Judge Considers Planned Parenthood Challenge To New Missouri Abortion Restrictions

Oct 18, 2017

A Jackson County judge on Wednesday took under advisement Planned Parenthood’s request to block a Missouri law requiring that abortion physicians meet with their patients three days before they undergo the procedure.

The law, enacted this summer during a special session of the Missouri Legislature called by Gov. Eric Greitens, is set to take effect Oct. 24.

The two Planned Parenthood affiliates in Missouri and two obstetrician-gynecologists at the Washington University School of Medicine in St. Louis sued last week to have the law declared unconstitutional under the Missouri Constitution and sought a temporary restraining order blocking it.

Previously, women seeking an abortion could meet with any “qualified professional” — including a physician assistant, licensed social worker or psychologist — to discuss the procedure’s risks. The new law requires the physician performing the abortion to explain those risks and to do so at least 72 hours beforehand.

Planned Parenthood says the requirement imposes an “undue burden” on patients, who may have to schedule more than one meeting if, for whatever reason, the abortion physician can’t perform the procedure. That could be especially burdensome for women who have to travel great distances to meet with their abortion physician, Planned Parenthood attorney Diana Salgado told Judge S. Margene Burnett on Wednesday.

Combined with Missouri’s already stringent abortion restrictions, Salgado said, the law “will cause irreparable harm to the plaintiffs and their patients.”

Until recently, the only Planned Parenthood clinic in the state offering surgical abortions was the one in St. Louis. The Planned Parenthood clinic in midtown Kansas City only provides medication abortions. The Planned Parenthood clinic in Columbia recently obtained a license to perform surgical abortions, and two other Planned Parenthood clinics, in Springfield and Joplin, are in the process of seeking abortion licenses.

In its lawsuit, Planned Parenthood said it already struggles to provide abortion access to patients. The physicians who perform abortions at Planned Parenthood, it said, are only available for limited periods of time because they have other jobs, some of them out of state, and their schedules are set months in advance. 

The state contends the benefits of the new law outweigh any burdens it imposes.

The law provides “very significant benefits,” Missouri First Assistant Attorney General D. John Sauer told Burnett, including “continuity of care” and “responsible participation of the patient in her own medical care.”

Sauer said the abortion physician is uniquely qualified to provide the required information because it involves an assessment of the procedure’s risks in light of the patient’s medical history.

It’s “standard medical practice,” he said.

Unlike legal challenges it has mounted to other Missouri abortion restrictions, Planned Parenthood’s current challenge is rooted not in the federal Constitution but in the Missouri Constitution.
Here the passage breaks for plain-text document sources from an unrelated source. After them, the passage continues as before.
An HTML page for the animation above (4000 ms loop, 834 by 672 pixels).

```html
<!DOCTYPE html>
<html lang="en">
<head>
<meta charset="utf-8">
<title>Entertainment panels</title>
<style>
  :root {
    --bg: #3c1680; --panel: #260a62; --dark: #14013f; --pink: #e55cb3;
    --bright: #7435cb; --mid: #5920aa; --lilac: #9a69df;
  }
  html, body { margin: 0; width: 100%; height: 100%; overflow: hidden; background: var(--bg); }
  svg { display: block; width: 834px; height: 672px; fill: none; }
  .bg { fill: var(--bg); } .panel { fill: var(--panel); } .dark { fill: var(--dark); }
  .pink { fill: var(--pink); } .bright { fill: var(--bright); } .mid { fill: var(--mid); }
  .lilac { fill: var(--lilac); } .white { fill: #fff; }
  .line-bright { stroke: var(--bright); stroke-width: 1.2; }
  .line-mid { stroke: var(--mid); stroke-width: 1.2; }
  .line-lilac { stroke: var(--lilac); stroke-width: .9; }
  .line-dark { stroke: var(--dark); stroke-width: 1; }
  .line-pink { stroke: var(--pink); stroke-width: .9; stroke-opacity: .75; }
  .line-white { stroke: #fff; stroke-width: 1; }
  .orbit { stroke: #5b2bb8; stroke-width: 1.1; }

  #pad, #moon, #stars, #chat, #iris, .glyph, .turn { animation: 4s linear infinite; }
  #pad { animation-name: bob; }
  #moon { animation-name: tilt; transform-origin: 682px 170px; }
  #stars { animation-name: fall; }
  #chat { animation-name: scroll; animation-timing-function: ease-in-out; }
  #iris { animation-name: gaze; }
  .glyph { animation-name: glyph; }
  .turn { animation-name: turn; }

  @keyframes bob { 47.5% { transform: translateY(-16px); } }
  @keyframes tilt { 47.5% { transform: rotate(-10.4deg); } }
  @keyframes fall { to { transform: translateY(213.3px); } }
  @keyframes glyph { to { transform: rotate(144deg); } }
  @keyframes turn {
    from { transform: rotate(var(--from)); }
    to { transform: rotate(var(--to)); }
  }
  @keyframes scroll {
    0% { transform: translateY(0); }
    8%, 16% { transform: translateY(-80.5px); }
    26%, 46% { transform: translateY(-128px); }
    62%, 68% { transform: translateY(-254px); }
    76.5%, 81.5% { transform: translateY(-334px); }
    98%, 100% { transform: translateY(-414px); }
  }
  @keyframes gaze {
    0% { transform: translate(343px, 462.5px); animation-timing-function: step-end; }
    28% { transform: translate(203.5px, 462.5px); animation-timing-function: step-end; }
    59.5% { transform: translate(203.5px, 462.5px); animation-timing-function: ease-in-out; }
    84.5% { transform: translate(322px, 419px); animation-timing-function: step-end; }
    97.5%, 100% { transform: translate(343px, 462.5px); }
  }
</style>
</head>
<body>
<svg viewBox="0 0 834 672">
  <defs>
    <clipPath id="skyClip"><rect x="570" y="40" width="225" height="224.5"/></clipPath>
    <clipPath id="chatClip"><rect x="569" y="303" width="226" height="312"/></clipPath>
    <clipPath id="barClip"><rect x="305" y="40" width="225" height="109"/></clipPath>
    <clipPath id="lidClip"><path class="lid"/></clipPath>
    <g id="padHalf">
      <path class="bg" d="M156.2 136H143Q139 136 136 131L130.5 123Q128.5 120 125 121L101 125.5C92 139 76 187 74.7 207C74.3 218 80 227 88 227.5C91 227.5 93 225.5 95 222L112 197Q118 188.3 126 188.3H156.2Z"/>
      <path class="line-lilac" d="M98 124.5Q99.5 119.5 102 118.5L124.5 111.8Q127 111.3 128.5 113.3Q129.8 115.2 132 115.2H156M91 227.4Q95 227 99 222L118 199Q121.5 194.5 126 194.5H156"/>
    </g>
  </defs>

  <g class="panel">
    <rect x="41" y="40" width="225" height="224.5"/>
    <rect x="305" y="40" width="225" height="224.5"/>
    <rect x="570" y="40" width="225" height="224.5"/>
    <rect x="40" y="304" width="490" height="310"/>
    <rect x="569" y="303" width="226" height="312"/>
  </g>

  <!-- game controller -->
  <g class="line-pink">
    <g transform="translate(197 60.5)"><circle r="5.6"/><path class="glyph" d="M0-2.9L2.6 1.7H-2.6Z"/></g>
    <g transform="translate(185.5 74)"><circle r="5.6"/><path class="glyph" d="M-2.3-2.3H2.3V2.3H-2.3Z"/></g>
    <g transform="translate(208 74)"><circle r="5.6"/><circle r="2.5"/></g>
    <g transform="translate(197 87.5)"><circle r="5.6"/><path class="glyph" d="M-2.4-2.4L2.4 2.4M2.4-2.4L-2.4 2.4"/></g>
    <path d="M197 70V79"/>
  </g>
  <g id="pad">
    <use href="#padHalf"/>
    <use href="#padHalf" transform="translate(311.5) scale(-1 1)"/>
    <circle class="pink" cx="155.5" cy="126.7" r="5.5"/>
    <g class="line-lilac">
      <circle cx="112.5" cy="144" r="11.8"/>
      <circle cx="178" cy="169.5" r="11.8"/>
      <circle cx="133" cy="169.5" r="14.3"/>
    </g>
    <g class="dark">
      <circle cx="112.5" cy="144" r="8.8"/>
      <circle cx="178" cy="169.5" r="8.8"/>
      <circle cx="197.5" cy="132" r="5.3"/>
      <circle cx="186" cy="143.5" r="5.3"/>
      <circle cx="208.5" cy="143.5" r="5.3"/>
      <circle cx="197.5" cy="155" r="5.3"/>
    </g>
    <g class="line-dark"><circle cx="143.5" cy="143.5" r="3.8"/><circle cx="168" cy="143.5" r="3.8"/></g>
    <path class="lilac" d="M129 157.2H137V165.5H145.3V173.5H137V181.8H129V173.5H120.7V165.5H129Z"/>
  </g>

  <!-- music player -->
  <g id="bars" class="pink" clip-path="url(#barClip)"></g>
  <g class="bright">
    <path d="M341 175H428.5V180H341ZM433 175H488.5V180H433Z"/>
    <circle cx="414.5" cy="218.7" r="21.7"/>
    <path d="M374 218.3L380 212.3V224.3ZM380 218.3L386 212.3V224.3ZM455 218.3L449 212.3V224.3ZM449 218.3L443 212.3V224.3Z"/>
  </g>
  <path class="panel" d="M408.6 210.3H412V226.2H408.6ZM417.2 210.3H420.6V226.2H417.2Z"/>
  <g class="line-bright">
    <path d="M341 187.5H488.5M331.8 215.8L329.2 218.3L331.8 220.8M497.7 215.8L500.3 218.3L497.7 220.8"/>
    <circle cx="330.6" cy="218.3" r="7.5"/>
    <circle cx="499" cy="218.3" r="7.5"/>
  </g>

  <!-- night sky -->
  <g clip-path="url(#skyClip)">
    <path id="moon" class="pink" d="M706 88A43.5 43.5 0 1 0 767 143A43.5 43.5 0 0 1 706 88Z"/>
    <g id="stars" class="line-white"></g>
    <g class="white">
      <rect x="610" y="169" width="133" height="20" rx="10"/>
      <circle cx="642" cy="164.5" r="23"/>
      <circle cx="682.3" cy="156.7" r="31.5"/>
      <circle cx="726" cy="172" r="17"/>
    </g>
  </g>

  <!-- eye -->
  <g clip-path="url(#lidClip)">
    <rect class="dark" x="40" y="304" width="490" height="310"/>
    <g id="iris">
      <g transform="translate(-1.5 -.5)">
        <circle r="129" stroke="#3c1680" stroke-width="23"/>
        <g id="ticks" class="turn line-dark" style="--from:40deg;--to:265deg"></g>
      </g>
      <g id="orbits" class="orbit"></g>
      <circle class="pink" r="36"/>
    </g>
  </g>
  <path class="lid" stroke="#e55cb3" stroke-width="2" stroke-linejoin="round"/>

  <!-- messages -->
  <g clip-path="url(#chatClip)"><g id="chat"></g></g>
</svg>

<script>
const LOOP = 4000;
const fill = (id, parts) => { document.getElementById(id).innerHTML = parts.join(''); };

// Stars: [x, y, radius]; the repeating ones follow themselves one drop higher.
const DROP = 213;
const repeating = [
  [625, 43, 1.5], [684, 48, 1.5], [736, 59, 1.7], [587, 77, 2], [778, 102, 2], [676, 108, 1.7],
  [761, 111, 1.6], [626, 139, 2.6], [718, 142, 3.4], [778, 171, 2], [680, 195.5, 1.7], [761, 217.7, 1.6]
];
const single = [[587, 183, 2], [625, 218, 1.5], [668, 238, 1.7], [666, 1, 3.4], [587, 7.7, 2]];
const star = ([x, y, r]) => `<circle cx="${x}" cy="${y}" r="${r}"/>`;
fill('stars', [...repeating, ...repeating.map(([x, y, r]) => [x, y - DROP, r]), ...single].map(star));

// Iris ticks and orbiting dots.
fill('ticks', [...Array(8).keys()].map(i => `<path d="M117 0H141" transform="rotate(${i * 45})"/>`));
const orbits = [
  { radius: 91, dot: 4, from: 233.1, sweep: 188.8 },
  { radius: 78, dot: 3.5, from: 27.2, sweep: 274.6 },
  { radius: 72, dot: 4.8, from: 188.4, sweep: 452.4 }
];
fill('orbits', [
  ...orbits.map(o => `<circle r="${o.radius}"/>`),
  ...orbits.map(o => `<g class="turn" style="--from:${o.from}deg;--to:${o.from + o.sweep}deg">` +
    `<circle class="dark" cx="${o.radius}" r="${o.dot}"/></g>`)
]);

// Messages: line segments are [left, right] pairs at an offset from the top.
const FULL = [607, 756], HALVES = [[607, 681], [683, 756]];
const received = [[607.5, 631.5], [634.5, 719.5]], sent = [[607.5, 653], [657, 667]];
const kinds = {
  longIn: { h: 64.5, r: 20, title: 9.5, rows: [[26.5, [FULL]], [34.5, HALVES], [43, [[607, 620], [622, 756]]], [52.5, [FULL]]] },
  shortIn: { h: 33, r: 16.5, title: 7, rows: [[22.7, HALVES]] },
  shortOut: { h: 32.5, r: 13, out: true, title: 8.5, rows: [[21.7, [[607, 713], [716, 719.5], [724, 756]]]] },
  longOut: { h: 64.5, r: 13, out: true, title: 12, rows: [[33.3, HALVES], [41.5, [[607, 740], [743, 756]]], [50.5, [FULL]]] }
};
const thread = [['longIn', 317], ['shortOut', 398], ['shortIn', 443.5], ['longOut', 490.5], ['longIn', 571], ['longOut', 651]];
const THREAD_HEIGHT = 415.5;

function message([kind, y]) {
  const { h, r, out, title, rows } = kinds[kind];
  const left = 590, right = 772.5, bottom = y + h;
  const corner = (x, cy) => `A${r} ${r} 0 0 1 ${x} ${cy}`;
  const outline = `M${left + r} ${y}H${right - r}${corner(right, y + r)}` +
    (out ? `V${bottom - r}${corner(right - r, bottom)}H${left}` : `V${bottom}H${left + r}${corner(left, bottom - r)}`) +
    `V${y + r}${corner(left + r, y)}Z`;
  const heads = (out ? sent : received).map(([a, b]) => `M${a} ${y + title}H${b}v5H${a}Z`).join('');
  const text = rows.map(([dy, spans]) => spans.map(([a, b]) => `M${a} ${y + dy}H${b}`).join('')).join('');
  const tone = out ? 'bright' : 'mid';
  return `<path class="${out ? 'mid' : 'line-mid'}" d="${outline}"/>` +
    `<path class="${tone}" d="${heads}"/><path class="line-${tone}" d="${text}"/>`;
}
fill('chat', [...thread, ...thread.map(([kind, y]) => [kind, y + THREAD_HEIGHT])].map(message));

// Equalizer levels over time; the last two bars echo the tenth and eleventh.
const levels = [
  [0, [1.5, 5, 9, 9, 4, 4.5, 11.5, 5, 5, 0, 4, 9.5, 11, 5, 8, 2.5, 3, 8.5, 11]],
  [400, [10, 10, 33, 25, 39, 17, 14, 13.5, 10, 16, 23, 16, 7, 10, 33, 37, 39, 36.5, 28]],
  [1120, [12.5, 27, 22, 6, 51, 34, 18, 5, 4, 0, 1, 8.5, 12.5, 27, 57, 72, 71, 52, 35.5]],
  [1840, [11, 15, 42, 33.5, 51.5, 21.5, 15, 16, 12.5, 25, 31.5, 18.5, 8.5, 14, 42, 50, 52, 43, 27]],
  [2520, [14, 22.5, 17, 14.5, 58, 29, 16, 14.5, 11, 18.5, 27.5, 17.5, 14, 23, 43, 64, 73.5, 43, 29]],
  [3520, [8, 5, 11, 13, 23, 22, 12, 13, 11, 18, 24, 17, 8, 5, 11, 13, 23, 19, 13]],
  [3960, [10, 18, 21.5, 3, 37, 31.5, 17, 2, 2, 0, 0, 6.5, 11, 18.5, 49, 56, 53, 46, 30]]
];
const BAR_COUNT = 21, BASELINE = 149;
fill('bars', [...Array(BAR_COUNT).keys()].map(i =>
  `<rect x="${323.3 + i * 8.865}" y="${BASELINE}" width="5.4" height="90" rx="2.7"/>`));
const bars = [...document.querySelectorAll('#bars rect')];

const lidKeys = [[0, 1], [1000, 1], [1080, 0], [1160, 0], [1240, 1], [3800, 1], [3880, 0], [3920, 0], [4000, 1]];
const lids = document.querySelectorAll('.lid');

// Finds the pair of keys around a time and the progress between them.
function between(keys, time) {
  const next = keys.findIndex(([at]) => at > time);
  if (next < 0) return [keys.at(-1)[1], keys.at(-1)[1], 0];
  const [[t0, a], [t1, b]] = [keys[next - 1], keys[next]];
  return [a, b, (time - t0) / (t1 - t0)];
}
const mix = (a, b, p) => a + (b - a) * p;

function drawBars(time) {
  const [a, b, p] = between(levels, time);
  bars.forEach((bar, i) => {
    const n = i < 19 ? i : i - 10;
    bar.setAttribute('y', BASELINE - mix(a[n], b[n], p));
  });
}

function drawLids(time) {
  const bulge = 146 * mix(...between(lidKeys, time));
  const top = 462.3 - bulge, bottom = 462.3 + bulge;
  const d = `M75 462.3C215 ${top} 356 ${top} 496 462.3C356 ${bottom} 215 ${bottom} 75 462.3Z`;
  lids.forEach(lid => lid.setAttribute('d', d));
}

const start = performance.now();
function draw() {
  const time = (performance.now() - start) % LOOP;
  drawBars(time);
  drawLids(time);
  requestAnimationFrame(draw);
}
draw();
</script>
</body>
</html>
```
The organization says the new law violates the Missouri Constitution’s due process guarantees “by imposing significant burdens on patient care such that, for whole categories of patients, abortion care would no longer be available, and for virtually all other abortion patients, it would be either unavailable or so delayed that they would experience increased medical risk and financial costs.”

The state, however, says that the Missouri Constitution contains no right to an abortion on demand apart from the requirements of the U.S. Constitution.

“No court has ever held that the Missouri Constitution guarantees a right to abortion on demand, and this Court need not take such a dramatic step,” Missouri contends in court filings.

Burnett did not say when she intends to rule, but she’s likely to hand down her decision in the next few days because the law takes effect on Tuesday.

Dan Margolies is KCUR’s health editor. You can reach him on Twitter @DanMargolies.